When I was a kid, maybe 5 or 6 years old, my parents made me take piano lessons. As the youngest of 5 kids, I was to join my older siblings for this weekly experience. Our mom would cart all of us to our teacher’s home in the city, two would stay for their 30 min lessons while the others would be taken to get dinner, then we’d switch (this was also my first memory of the glorious fast-foodness that was Taco Bueno in the 1980s, but that’s another story for another day).
To say I hated piano lessons would be just a wee understatement. My earliest memory of feeling anger is me gritting my teeth, my tiny hands digging into the piano bench, while our teacher asked me to repeat a passage for the umpteenth time I really could have cared less about. Lesson rage? Perhaps. It didn’t get better with the end of the lesson’s festivities, either. Let’s just say “Sense and Sensibility” propriety had nothing on piano lessons with Mrs. Beecham. If you weren’t there, you can’t imagine.
Though they didn’t play an instrument themselves (my mom would later take up and become quite good at piano) my parents encouraged all of us to get involved in music. Mom and dad both sang in the choir at church, and on road trips we’d listen to country/gospel/bluegrass (when we weren’t listening to my dad’s motivational tapes by Zig Ziglar). We each had to take a turn in the band at school, in addition to piano lessons. They pushed us even when we didn’t like it, and I’m so glad they did. As a result, the gift of music has been a part of my life for as long as I can remember. A central part.
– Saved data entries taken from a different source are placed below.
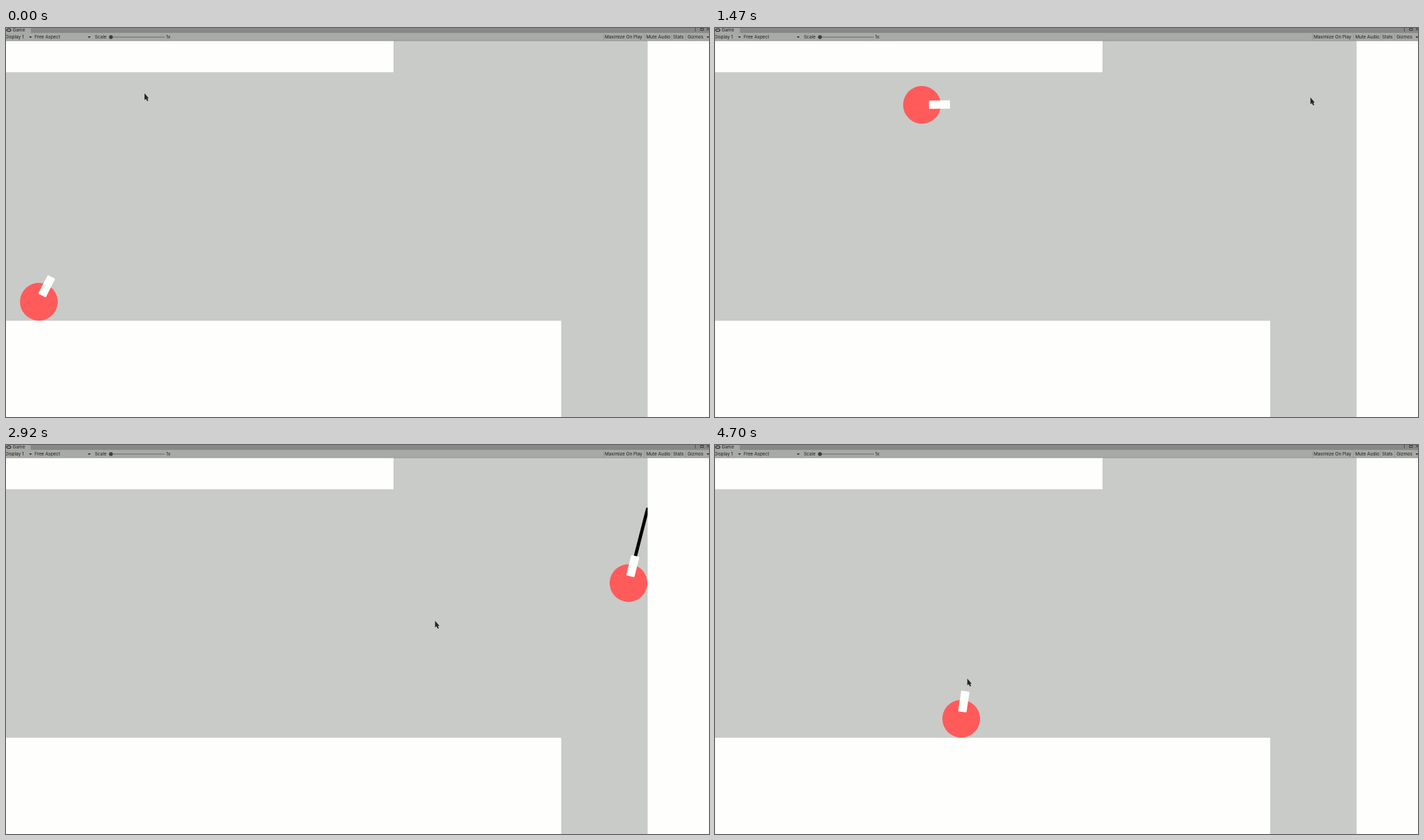
Write an HTML page that moves like this. It is 1005 px wide and 557 px high and loops after 4800 ms.

```html
<!DOCTYPE html>
<html lang="en">
<head>
<meta charset="utf-8">
<title>Grappling hook</title>
<style>
  html, body { margin: 0; width: 100%; height: 100%; overflow: hidden; background: #c9cbc8; }
  svg { display: block; width: 1005px; height: 557px; }
  text { font: 6.4px Inter, Roboto, sans-serif; fill: #1c1d1c; }
</style>
</head>
<body>
<svg viewBox="0 0 1005 557">
  <rect width="1005" height="557" fill="#c9cbc8"/>
  <path id="rope" fill="none" stroke="#000" stroke-linecap="round" stroke-linejoin="round"/>
  <g id="player">
    <circle r="27" fill="#ff5b5b"/>
    <rect x="10" y="-6" width="30" height="12" rx="1.2" fill="#fefefd"/>
  </g>
  <g fill="#fefefd">
    <rect y="18" width="554" height="45.3"/>
    <rect y="419.2" width="793.7" height="138"/>
    <rect x="917.3" y="18" width="88" height="539"/>
  </g>

  <rect width="1005" height="7.5" fill="#868985"/>
  <rect width="35.5" height="8" fill="#a5a8a4"/>
  <rect y="7.5" width="1005" height="10.7" fill="#a7aaa6"/>
  <path d="M0 18.2H1005" stroke="#858884" stroke-width=".7"/>
  <path d="M854.5 8V18M912.8 8V18M951.8 8V18M971.5 8V18" stroke="#8d908c" stroke-width=".7"/>
  <g fill="none" stroke="#2b2c2b">
    <rect x="1" y="1.4" width="6" height="3.2" rx="1.6" stroke-width="1.3"/>
    <path d="M150 13H227" stroke="#555754" stroke-width=".8"/>
    <rect x="993" y=".5" width="4" height="3" stroke-width=".8"/>
    <path d="M1002 0l3 3.5M1005 0l-3 3.5" stroke-width=".8"/>
    <path d="M985.5 0V4.5" stroke-dasharray="1 .8"/>
  </g>
  <circle cx="150" cy="13" r="2.7" fill="#3c3d3c"/>
  <path d="M33 12h4l-2 2.4zM117 12h4l-2 2.4zM1001.5 12h4l-2 2.4z" fill="#2f302f"/>
  <text x="9.5" y="5.3">Game</text>
  <text x="-1" y="15.4">Display 1</text>
  <text x="41" y="15.4">Free Aspect</text>
  <text x="127" y="15.4">Scale</text>
  <text x="229" y="15.4">1x</text>
  <text x="856" y="15.4">Maximize On Play</text>
  <text x="915.2" y="15.4">Mute Audio</text>
  <text x="953.7" y="15.4">Stats</text>
  <text x="974.3" y="15.4">Gizmos</text>

  <path id="cursor" fill="#2a2224" d="M0 -.5V9L2 7.4L3.8 10.8L5.4 10L4 6.8H6.2Z"/>
</svg>
<script>
const LOOP = 4800, STRAIGHTEN = 140, BARREL = 39;

const linear = u => u;
const speedUp = u => u * u;
const slowDown = u => u * (2 - u);
const smooth = u => u * u * (3 - 2 * u);
const clamp = v => Math.max(0, Math.min(1, v));
const mix = (a, b, u) => a + (b - a) * u;

// A move ends at x, y; each axis has its own easing
const move = (end, x, y, easeX = linear, easeY = easeX) => ({ end, x, y, easeX, easeY });

const ballMoves = [
  move(430, 47, 392),
  move(1010, 236, 82, smooth),              // pulled to the ceiling
  move(1880, 349, 182, linear, speedUp),    // free fall
  move(2240, 578, 238, speedUp, linear),    // pulled to the wall
  move(2560, 890, 270, linear, slowDown),
  move(2920, 890, 198, linear, speedUp),    // up along the wall
  move(3500, 845, 97, linear, slowDown),    // thrown off
  move(3960, 664, 176, speedUp),            // pulled to the ground
  move(4320, 395, 392),
  move(4680, 352, 392, slowDown)            // rolls out
];
const mouseMoves = [
  move(420, 198, 94),
  move(1010, 550, 114, speedUp),
  move(1500, 852.3, 100, slowDown),
  move(2240, 850, 102),
  move(2920, 614.5, 251.5, speedUp),
  move(3400, 354, 409, slowDown),
  move(3960, 352.5, 409),
  move(4680, 360.7, 335, smooth)
];
const hooks = [
  { fire: 130, hit: 330, drop: 930, x: 216, y: 63 },
  { fire: 1740, hit: 1968, drop: 2950, x: 917, y: 92 },
  { fire: 3500, hit: 3720, drop: 4480, x: 331, y: 419 }
];

function place(moves, t) {
  const i = moves.findIndex(m => t < m.end);
  if (i < 0) return moves[moves.length - 1];
  if (i === 0) return moves[0];
  const from = moves[i - 1], to = moves[i];
  const u = (t - from.end) / (to.end - from.end);
  return { x: mix(from.x, to.x, to.easeX(u)), y: mix(from.y, to.y, to.easeY(u)) };
}

const bump = (u, center, width, height) => height * Math.exp(-(((u - center) / width) ** 2));

// Sideways offset of the loose rope at share u of its length
const wave = u =>
  bump(u, .06, .05, 10) + bump(u, .21, .045, -14) + bump(u, .32, .11, 10) +
  bump(u, .68, .128, -30) + bump(u, .93, .05, 11);

const [rope, player, cursor] = ['rope', 'player', 'cursor'].map(id => document.getElementById(id));

function drawRope(hook, tip, t) {
  const dx = hook.x - tip.x, dy = hook.y - tip.y, len = Math.hypot(dx, dy) || 1;
  const reach = clamp((t - hook.fire) / (hook.hit - hook.fire));
  const slack = 1 - clamp((t - hook.hit) / STRAIGHTEN);
  const steps = slack ? 100 : 1;
  let d = '';
  for (let i = 0; i <= steps; i++) {
    const u = i / steps, off = slack * wave(u) / len;
    const x = tip.x + dx * u * reach - dy * off;
    const y = tip.y + dy * u * reach + dx * off;
    d += `${i ? 'L' : 'M'}${x.toFixed(2)} ${y.toFixed(2)}`;
  }
  rope.setAttribute('d', d);
  rope.setAttribute('stroke-width', Math.min(9.3, 2 + len * .038));
}

function draw(t) {
  const ball = place(ballMoves, t), mouse = place(mouseMoves, t);
  const hook = hooks.find(h => t >= h.fire && t < h.drop);
  const aim = hook || mouse;
  const angle = Math.atan2(aim.y - ball.y, aim.x - ball.x);
  player.setAttribute('transform',
    `translate(${ball.x} ${ball.y}) rotate(${angle * 180 / Math.PI})`);
  cursor.setAttribute('transform', `translate(${mouse.x} ${mouse.y})`);
  if (hook) {
    const tip = { x: ball.x + BARREL * Math.cos(angle), y: ball.y + BARREL * Math.sin(angle) };
    drawRope(hook, tip, t);
  } else {
    rope.setAttribute('d', '');
  }
}

const start = performance.now();
function tick() {
  draw((performance.now() - start) % LOOP);
  requestAnimationFrame(tick);
}
tick();
</script>
</body>
</html>
```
When I turned 13, my parents bought me my dream instrument (and probably the stuff of nightmares for them and our neighbors): a glistening 5 piece set of silver chrome Pearl Export drums. When we moved to NC a year later, those shells got me through some tough years. I was a shy fourteen year-old who was mad at my world being turned upside down, but those drums and a pile of CD’s gave me endless hours of joy, focus and release. If not for those drums and the gift of music, I’m not sure I’d have made it through the next few years without getting into mega trouble. I got into enough as it was.
Music has provided a soundtrack to my life. My first two cassettes as a kid were Prince’s “Purple Rain” (which, looking back I had NO business listening to at my age!) and Tears for Fears “Songs from the Big Chair.” I remember a road trip with just me and my dad and hearing him sing along to Roy Orbison’s “Anything You Want, You Got It” as we cruised down I-40. Pearl Jam and Soundgarden provided the compliment to my teen angst (though I never got on the Nirvana bandwagon, surprisingly). Dave Matthews “Typical Situation” came on the radio on my first date with my wife. Andrew Peterson sang about Rich on the radio as we made our first trip to the NC mountains as husband and wife. The crescendo at the end of Andrew Osenga’s “Early in the Morning” was the first song I listened to with my first born, only a few days old, in my arms.
As my kids have grown, one of the greatest joys I’ve had is introducing them to new music: from the rock and metal of my teen years (properly curated for appropriateness after learning the hard way) to bluegrass, hip hop and dance tunes (their mom’s preferred tunes of youth), to broadway soundtracks to modern worship, and everything in between. As we explore new styles, we’ve found their tastes are as different as each of them. My boy loves rock, metal and “rocking out.” My middle daughter leans toward pure pop and singable tunes. Our eldest has probably the most wide-ranging and eclectic taste of us all.
The other morning I awoke to the sounds of my boy reciting the entirety of Aerosmith’s “Living on the Edge” in his best Steven Tyler voice. I often come home to hear my eldest learning a new song on the piano or her uke: Coldplay, Billy Joel, Adele, the Beatles…she’s all over the place. My sweet middle child is constantly stealing the bluetooth speaker so she can listen to the latest Drew Holcolmb or J.J. Heller record in her room.
Earlier this year, at a Father/Daughter dance, after the DJ played yet another trendy dance tune, my youngest girl looks at me and says “Dad, when are they going to play something good, like the Beatles?”
That’s my girl.
On every car ride, short or long, they want to pick the tunes. I gotta admit, the modern era of digital music is freaking awesome in this regard, because we can run the gamut of anything and everything all at the touch of a screen (no massive CD carry case necessary). Recently, on a late evening drive, I looked in the rearview mirror and watched all 3 of my kids singing along, word-for-word, full out, with Journey’s “Don’t Stop Believing.”
One of the more recent developments is my eldest coming to the room I’m playing my guitar in, uke in hand, and starting to playing a tune. No words necessary. I find they key, pick out the chords and join in, a big ol’ smile on my face. It’s an invitation, a chance to connect, a moment I won’t soon forget.
I think of how those drums got me through my teen years after a move I didn’t want to make. I can see glimpses of the solace and comfort music brings, on your hardest days and your best days. I think of how my parents gifted me and all my siblings with the gift of a home that loved music, how they pushed us to dive into it, and I hope my kids get the same from us. In the good times, and the not-so-good times; the celebrations and the sadness, music has been a constant for our family. Whether we’re being silly or serious, getting to share the joy music brings with my family, in all its different ways, is something I will cherish always.